*** Material for the task Section Begins ***

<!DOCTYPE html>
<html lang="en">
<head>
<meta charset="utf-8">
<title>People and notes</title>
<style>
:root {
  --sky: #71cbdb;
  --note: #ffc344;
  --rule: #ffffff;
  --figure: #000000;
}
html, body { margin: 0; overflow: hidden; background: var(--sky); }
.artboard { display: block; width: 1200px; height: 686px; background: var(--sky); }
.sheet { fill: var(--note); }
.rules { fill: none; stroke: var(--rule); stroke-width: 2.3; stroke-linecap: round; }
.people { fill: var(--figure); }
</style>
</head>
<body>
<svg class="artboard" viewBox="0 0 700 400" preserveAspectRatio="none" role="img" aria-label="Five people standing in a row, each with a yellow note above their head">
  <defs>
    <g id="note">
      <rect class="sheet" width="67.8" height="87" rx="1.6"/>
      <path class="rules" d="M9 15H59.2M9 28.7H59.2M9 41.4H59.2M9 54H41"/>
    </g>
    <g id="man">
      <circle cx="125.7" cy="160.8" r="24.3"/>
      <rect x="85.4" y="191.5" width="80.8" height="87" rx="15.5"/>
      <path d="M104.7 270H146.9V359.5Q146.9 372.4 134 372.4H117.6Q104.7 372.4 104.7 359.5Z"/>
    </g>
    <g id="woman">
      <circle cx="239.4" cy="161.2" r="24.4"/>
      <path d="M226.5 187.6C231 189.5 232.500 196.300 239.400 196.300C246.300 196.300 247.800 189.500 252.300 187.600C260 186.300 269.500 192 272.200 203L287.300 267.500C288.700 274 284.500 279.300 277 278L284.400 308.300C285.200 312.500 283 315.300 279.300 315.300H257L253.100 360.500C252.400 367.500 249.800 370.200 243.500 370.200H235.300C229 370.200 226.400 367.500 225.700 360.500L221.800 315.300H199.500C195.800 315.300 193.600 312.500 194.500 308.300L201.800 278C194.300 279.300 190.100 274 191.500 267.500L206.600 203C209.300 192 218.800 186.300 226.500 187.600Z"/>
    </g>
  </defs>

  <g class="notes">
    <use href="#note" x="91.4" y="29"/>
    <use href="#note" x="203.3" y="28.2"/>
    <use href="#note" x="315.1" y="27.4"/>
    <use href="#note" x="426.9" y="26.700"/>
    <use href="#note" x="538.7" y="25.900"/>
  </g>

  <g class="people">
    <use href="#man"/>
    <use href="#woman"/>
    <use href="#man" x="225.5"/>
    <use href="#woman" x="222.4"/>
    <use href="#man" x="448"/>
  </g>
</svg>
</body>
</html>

*** Material for the task Section Ends ***
*** Material for the task Section Begins ***

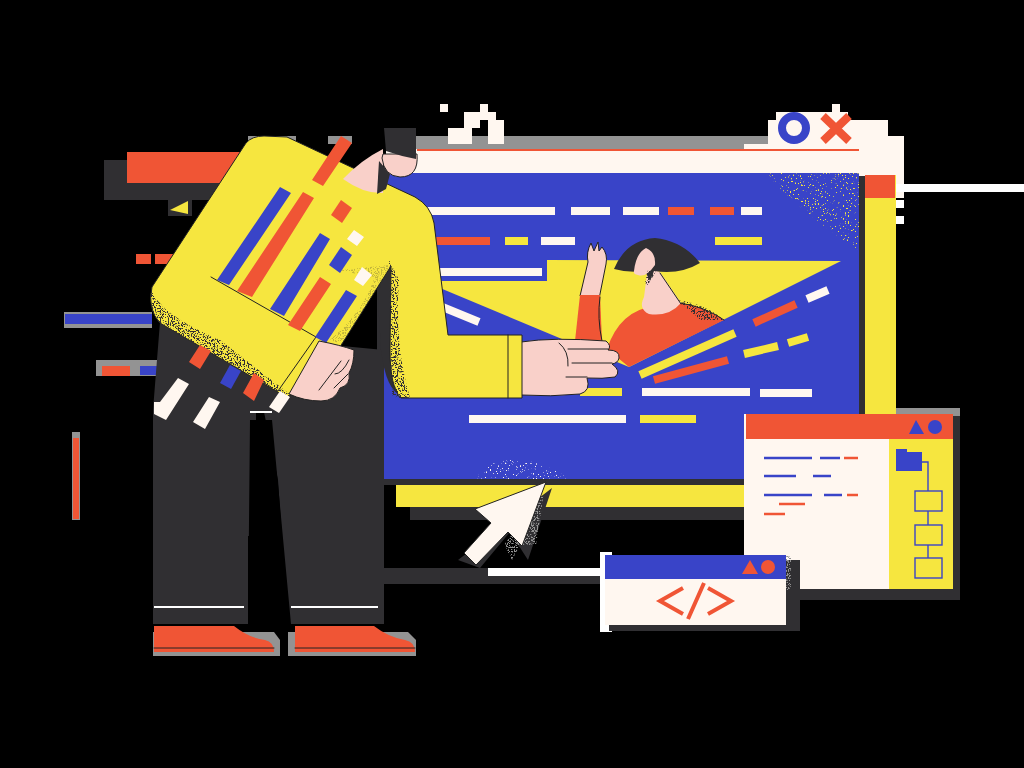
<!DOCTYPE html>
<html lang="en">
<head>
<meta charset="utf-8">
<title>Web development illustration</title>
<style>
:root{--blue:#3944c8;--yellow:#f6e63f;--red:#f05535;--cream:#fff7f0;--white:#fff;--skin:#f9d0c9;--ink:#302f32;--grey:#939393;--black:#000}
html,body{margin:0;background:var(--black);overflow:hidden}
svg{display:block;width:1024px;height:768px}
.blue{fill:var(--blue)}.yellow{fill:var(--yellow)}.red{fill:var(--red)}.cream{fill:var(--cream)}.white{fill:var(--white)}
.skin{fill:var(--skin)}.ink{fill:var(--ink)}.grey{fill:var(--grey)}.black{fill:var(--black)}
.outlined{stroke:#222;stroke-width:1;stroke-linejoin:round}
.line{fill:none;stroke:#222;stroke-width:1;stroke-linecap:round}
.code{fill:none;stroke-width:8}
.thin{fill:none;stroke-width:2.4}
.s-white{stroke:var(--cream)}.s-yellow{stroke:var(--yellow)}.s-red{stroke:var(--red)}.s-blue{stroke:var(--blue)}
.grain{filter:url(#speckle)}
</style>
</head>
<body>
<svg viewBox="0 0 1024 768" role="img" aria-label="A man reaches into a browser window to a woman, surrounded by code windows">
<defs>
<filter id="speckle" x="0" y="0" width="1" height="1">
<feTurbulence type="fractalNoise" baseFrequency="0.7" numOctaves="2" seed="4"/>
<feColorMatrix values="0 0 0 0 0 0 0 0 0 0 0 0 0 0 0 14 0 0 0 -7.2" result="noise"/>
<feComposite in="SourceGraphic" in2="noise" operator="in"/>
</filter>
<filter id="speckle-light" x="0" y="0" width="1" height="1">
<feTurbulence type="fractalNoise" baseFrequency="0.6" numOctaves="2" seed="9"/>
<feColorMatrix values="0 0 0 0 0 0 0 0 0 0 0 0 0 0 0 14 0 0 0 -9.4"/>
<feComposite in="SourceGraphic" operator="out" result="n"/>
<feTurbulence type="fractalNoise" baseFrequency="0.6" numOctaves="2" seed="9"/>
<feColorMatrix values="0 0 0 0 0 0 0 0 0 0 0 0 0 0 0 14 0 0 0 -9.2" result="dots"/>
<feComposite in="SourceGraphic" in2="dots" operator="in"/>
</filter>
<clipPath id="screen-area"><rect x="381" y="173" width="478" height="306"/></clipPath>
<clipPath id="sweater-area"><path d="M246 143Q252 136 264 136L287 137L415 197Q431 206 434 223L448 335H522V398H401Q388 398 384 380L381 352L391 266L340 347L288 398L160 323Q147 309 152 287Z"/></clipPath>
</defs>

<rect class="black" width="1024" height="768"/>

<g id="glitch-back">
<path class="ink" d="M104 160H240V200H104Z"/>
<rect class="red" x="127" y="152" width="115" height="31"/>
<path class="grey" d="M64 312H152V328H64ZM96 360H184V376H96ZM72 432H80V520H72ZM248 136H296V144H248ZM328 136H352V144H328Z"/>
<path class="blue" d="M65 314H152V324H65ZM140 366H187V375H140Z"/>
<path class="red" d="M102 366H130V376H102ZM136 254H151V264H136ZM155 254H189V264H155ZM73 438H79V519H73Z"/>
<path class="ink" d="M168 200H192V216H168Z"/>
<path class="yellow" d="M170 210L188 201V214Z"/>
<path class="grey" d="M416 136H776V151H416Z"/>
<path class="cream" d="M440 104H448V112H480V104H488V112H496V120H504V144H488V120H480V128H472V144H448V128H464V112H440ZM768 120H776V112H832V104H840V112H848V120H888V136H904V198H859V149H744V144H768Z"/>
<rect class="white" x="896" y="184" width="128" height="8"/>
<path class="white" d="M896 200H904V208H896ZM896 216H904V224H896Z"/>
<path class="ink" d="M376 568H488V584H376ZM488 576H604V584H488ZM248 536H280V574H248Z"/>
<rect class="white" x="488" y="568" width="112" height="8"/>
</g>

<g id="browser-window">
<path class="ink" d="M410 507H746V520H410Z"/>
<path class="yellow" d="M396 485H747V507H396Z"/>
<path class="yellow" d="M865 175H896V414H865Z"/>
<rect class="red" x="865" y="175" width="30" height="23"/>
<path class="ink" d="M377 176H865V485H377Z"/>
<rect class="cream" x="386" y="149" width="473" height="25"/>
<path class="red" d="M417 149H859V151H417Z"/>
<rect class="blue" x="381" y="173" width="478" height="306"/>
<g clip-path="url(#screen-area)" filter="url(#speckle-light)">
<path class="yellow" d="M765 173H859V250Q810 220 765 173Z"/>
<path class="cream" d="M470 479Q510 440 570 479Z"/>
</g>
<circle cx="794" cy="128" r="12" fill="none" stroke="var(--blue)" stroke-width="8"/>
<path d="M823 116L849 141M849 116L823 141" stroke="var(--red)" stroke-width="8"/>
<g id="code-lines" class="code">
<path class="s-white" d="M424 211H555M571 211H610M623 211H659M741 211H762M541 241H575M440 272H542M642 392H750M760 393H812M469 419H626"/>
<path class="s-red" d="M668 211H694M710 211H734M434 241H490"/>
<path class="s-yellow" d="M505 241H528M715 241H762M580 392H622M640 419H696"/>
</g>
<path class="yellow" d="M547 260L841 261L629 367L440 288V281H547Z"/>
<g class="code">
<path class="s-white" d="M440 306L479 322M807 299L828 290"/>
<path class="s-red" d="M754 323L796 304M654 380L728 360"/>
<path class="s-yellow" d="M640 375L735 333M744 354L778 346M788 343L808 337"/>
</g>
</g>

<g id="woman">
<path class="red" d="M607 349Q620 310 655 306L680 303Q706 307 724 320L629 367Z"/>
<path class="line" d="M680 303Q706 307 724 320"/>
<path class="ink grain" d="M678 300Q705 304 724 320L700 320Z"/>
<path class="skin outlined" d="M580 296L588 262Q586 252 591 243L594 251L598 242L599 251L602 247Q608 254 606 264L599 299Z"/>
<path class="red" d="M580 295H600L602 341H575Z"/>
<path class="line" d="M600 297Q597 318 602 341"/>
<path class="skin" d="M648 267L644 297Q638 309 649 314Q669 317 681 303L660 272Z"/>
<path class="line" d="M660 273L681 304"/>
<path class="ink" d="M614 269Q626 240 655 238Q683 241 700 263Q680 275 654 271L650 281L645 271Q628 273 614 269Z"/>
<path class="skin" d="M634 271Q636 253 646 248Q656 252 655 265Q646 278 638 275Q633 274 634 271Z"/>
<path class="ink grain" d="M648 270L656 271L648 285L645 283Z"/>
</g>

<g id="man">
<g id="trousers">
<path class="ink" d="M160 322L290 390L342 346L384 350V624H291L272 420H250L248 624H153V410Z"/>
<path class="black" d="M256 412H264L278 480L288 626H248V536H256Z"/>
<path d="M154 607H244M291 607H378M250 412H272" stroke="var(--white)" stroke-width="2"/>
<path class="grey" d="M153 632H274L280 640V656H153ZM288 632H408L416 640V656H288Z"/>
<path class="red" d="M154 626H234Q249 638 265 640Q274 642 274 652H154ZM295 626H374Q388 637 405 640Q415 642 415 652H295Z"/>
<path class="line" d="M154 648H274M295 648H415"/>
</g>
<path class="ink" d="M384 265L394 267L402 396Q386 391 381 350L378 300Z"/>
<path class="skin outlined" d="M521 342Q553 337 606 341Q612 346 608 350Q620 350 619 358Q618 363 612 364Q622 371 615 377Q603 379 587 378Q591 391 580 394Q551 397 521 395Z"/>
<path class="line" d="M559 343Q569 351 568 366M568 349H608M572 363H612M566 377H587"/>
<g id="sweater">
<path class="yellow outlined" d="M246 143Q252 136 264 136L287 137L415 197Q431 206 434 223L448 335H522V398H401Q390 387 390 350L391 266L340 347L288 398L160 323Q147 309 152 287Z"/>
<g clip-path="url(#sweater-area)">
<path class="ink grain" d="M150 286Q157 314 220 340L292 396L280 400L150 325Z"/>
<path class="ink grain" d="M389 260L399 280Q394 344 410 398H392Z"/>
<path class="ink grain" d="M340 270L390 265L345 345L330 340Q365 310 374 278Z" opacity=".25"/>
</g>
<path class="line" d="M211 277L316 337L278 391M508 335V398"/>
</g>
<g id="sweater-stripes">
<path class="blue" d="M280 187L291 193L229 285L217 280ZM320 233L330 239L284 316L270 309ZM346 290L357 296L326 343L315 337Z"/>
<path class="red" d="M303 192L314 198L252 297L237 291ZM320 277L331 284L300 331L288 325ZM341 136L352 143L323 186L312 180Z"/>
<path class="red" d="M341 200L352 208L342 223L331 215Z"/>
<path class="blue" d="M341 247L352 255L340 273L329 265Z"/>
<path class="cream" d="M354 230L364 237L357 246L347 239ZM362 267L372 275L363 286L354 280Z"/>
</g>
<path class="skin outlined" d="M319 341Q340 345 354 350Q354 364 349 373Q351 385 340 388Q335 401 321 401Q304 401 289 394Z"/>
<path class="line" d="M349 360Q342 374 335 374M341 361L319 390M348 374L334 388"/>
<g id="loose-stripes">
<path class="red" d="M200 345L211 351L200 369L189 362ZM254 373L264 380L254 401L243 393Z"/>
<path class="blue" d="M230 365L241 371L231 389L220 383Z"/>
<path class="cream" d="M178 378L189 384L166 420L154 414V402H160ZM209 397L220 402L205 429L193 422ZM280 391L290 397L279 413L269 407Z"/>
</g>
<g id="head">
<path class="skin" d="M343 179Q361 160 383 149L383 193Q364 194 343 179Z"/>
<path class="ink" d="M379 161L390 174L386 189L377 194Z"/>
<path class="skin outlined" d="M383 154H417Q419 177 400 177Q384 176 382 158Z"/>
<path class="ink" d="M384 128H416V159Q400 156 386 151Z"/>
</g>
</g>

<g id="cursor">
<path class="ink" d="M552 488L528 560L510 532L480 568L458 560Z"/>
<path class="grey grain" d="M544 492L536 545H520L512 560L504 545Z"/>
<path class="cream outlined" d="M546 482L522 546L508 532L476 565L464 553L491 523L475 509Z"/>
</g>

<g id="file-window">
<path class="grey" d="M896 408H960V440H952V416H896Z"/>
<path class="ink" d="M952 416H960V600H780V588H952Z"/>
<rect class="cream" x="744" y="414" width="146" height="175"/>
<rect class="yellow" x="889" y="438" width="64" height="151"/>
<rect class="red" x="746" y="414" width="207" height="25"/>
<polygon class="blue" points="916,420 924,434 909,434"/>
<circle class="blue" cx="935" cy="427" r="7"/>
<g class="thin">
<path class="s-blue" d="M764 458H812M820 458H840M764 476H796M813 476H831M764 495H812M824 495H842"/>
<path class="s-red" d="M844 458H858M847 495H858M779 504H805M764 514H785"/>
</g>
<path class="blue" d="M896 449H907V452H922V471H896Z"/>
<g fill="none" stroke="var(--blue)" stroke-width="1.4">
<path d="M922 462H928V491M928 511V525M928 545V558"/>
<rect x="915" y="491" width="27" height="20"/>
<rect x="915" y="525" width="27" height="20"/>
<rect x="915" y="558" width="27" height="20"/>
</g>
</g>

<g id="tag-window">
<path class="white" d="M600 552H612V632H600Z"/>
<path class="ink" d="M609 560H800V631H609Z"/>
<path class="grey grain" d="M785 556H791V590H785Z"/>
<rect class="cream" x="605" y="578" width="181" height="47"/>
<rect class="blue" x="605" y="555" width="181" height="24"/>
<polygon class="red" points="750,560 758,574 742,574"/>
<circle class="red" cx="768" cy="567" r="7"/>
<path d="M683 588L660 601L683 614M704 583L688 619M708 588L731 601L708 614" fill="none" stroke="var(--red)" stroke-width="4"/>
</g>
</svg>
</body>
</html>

*** Material for the task Section Ends ***

What is required
Once you have counted the lines of the material that include "href", give only that number.

Solution
10